- Bloomberg L.P.'s acquisition of BusinessWeek from McGraw-Hill Cos.
- NewBay Media's purchase of Broadcasting & Cable, Multichannel News and This Week in Consumer Electronics from Reed Business Information-US.
- Private equity-backed e5 Global Media's pickup of Billboard, The Hollywood Reporter and other properties from Niel- sen Business Media. B-to-b media deals continued to flow in January, including:
- Duncan McIntosh Co.'s rescue of the iconic Editor & Publisher, which Nielsen Business Media had shuttered Dec. 31.
- Private equity firm Seguin Partners' acquisition of CFO Publishing, in partnership with CFO's management, from The Economist Group. Economist Group will retain a minority stake in the new company, CFO Publishing.
- Northstar Travel Media's acquisition of the Original Home Based Travel Agent Show and Conference from Real Trade Shows.
The uptick in dealmaking is giving investment bankers some cautious optimism for 2010—even in a sector that has been hit hard by the economy.
"B-to-b ad spending is settling, and buyers see an opportunity to buy at the bottom of the market,” said Scott Peters, co-president of investment bank Jordan, Edmiston Group. "Ad spending is returning, and strong brands will remain viable b-to-b media franchises. Sell-side situations will continue to be driven by restructuring and overleveraged situations.”
In a report released in January, Jordan, Edmiston tabulated 615 transactions in the media, information and marketing services sectors in 2009, with a combined value of $32 billion. The number of deals decreased 24% compared with 2008, and the combined value declined 11%.
M&A activity, however, increased significantly in the fourth quarter of 2009. Jordan, Edmiston reported there were 149 deals in the period, with a combined value of $15.4 billion, almost half of 2009's total deal value.
While the number of b-to-b media deals declined 9.1%, from 22 to 20, between 2008 and 2009, the combined value skyrocketed 753.4% to $3.6 billion. Most of the deal value, however, stemmed from a single transaction in December: EQT Partners' $3.4 billion acquisition of Springer Science+Business Media.
Without that deal—clearly an outlier, as many giant media companies, such as Nielsen and Reed Elsevier, are shedding b-to-b media properties—M&A activity in the b-to-b media sector looked anemic.

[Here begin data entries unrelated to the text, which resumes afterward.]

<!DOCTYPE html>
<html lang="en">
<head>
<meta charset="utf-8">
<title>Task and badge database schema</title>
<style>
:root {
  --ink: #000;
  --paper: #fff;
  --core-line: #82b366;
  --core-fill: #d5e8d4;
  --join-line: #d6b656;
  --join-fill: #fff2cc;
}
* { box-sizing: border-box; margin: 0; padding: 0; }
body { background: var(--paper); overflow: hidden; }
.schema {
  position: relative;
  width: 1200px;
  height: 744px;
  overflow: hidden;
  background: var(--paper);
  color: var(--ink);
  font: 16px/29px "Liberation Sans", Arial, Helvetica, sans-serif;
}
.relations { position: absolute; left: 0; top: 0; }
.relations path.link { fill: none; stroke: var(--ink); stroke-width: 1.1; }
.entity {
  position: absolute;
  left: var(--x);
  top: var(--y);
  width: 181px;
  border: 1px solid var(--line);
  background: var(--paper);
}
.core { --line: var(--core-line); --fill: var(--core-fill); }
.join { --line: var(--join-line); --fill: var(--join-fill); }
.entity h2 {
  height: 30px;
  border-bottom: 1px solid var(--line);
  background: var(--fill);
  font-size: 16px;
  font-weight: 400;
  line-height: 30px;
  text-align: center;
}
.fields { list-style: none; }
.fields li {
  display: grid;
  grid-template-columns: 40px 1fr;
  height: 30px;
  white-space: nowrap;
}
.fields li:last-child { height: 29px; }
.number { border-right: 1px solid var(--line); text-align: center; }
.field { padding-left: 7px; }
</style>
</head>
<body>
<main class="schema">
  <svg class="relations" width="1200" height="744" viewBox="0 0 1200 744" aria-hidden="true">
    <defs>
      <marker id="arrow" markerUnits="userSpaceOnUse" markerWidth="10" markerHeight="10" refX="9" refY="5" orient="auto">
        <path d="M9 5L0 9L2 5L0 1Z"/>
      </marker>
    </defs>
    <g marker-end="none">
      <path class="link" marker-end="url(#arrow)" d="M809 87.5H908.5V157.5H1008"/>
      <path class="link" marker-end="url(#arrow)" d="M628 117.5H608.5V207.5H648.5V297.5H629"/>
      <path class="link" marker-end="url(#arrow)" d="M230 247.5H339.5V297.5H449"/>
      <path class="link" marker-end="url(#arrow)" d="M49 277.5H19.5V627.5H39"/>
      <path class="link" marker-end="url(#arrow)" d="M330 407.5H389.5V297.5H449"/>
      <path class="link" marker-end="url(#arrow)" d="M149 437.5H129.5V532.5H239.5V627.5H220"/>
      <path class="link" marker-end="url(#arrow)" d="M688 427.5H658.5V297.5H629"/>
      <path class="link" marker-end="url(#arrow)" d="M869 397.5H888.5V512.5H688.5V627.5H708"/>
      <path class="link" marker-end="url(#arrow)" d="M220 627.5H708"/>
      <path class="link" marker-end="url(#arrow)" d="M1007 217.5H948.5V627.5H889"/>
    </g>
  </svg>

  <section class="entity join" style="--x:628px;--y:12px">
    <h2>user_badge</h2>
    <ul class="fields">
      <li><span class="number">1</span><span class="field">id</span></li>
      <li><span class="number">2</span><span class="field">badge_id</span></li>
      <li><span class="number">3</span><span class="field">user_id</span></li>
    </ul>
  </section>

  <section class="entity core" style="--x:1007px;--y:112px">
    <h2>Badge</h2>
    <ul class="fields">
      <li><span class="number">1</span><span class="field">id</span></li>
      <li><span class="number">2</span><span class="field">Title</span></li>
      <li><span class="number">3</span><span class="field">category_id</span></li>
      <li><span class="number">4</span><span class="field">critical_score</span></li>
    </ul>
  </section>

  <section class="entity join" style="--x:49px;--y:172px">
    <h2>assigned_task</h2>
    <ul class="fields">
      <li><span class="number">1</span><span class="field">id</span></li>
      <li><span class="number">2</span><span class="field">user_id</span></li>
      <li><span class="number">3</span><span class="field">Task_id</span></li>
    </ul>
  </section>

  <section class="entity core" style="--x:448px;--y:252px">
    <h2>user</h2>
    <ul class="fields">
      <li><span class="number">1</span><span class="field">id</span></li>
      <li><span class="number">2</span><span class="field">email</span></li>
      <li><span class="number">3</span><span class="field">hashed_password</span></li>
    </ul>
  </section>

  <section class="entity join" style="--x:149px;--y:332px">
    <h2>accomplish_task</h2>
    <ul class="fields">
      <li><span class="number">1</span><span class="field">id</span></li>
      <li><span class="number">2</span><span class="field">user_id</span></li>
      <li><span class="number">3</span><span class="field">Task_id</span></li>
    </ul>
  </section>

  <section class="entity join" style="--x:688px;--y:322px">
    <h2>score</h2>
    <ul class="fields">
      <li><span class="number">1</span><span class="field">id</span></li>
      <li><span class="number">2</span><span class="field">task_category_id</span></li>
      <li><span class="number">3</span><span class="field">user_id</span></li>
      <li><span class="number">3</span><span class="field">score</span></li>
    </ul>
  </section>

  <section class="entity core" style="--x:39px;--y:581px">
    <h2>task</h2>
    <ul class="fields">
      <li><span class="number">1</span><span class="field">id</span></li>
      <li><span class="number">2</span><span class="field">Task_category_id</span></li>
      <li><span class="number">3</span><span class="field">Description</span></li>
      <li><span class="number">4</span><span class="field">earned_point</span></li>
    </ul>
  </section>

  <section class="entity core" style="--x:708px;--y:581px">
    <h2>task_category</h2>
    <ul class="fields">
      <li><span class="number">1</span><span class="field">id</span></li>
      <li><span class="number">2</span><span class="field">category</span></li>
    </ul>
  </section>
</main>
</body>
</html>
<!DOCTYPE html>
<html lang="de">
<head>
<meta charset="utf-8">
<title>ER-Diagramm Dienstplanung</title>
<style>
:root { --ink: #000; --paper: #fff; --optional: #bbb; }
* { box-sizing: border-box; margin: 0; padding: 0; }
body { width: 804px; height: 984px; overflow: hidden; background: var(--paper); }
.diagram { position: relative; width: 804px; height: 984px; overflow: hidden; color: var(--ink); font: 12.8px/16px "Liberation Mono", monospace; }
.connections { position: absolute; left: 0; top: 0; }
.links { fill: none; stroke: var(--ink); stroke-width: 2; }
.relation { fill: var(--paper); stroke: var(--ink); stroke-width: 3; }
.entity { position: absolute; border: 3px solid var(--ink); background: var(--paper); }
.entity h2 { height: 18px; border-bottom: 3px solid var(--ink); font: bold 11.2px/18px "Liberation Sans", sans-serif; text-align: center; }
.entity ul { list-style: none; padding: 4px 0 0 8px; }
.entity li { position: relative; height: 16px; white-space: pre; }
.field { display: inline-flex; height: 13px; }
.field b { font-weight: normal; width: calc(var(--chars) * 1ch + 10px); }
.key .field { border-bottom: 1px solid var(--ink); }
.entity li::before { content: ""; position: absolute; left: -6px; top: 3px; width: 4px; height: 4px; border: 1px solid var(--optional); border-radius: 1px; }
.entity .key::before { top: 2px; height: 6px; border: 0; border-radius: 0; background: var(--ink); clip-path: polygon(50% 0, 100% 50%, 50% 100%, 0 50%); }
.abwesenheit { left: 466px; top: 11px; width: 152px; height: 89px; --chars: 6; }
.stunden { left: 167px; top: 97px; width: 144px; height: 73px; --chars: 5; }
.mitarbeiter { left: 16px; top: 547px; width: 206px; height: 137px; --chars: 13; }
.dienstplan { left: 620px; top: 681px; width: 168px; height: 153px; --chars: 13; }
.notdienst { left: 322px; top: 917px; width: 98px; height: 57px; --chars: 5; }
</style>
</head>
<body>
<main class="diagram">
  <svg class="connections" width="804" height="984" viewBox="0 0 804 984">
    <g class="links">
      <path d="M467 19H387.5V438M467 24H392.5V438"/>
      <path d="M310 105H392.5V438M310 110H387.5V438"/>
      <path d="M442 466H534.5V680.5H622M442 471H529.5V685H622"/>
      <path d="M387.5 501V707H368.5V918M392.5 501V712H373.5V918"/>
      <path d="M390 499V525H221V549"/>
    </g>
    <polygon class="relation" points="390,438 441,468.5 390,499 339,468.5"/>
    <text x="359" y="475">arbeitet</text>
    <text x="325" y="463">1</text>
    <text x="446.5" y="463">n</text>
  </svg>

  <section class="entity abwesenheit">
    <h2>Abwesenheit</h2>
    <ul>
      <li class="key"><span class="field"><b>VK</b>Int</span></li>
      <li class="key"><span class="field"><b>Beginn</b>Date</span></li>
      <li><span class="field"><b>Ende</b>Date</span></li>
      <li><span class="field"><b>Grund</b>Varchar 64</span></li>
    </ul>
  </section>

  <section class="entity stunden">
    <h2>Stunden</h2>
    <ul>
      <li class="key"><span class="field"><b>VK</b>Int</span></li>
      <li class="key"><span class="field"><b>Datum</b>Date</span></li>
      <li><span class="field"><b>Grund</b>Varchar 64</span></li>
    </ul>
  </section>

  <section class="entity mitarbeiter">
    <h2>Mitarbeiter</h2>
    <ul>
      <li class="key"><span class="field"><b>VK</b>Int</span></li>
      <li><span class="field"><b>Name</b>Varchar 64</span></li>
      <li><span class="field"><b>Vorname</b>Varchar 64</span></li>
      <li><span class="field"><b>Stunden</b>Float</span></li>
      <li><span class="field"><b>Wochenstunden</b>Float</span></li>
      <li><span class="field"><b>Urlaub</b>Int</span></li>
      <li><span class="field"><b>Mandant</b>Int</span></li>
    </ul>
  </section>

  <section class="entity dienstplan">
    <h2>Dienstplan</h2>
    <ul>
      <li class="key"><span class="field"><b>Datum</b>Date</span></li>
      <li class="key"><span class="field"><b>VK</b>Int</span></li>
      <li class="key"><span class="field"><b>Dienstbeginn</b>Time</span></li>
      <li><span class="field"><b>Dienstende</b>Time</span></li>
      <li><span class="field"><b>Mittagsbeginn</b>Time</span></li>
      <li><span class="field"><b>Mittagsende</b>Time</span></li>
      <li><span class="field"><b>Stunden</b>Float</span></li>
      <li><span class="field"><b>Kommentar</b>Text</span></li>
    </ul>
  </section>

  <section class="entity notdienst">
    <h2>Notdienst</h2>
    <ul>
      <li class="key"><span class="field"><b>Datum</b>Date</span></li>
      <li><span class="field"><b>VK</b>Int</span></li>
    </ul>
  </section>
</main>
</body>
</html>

Factoring out that transaction, the dollar volume of b-to-b media deals plunged 52% last year.
M&A activity in the exhibitions and conferences sector was sluggish last year—35 deals (down 30% compared with 2008), with a total value of $166 million (down 77.6%).
Jeff Dearth, partner at investment bank DeSilva & Phillips, said that while advertising-supported properties may not be in great demand, data businesses with recurring revenues are likely to be attractive to buyers. "It's kind of bifurcated,” he said.
The Jordan, Edmiston data appear to support this assertion. The sector with the largest transaction value in 2009 was database information services, with $7.1 billion, although that figure was down 20.2% compared with 2008.
Tom Kemp, CEO of Northstar Travel Media, said that while he expects some increase in M&A activity this year, he also anticipates that prices will remain depressed.
Kemp, who previously was a managing director at Veronis Suhler Stevenson, noted that large companies such as Nielsen Business Media and Reed Business Information are selling, while private equity companies are not as active as they were previously on the buying side. "There's going to be a lot of inventory right now and for the foreseeable future,” he said. "The other side of the coin is that there are relatively few buyers.”
Already one of the first b-to-b media companies to make an acquisition this year, Northstar is on the lookout for other opportunities. "What we want to do is take advantage of a weak M&A market if we can to try to find appropriate acquisitions at attractive prices,” Kemp said.
Jordan, Edmiston's Peters is optimistic about transaction activity this year for a number of reasons. "The drivers are a rebound in confidence by buyers; credit returning to the midmarket; seller tax motivation (get 15% cap gains while you still can); private equity trying not to miss the market-low buy opportunities; and large corporations seeing low organic growth using acquisitions to enhance overall growth and buy market share," he said.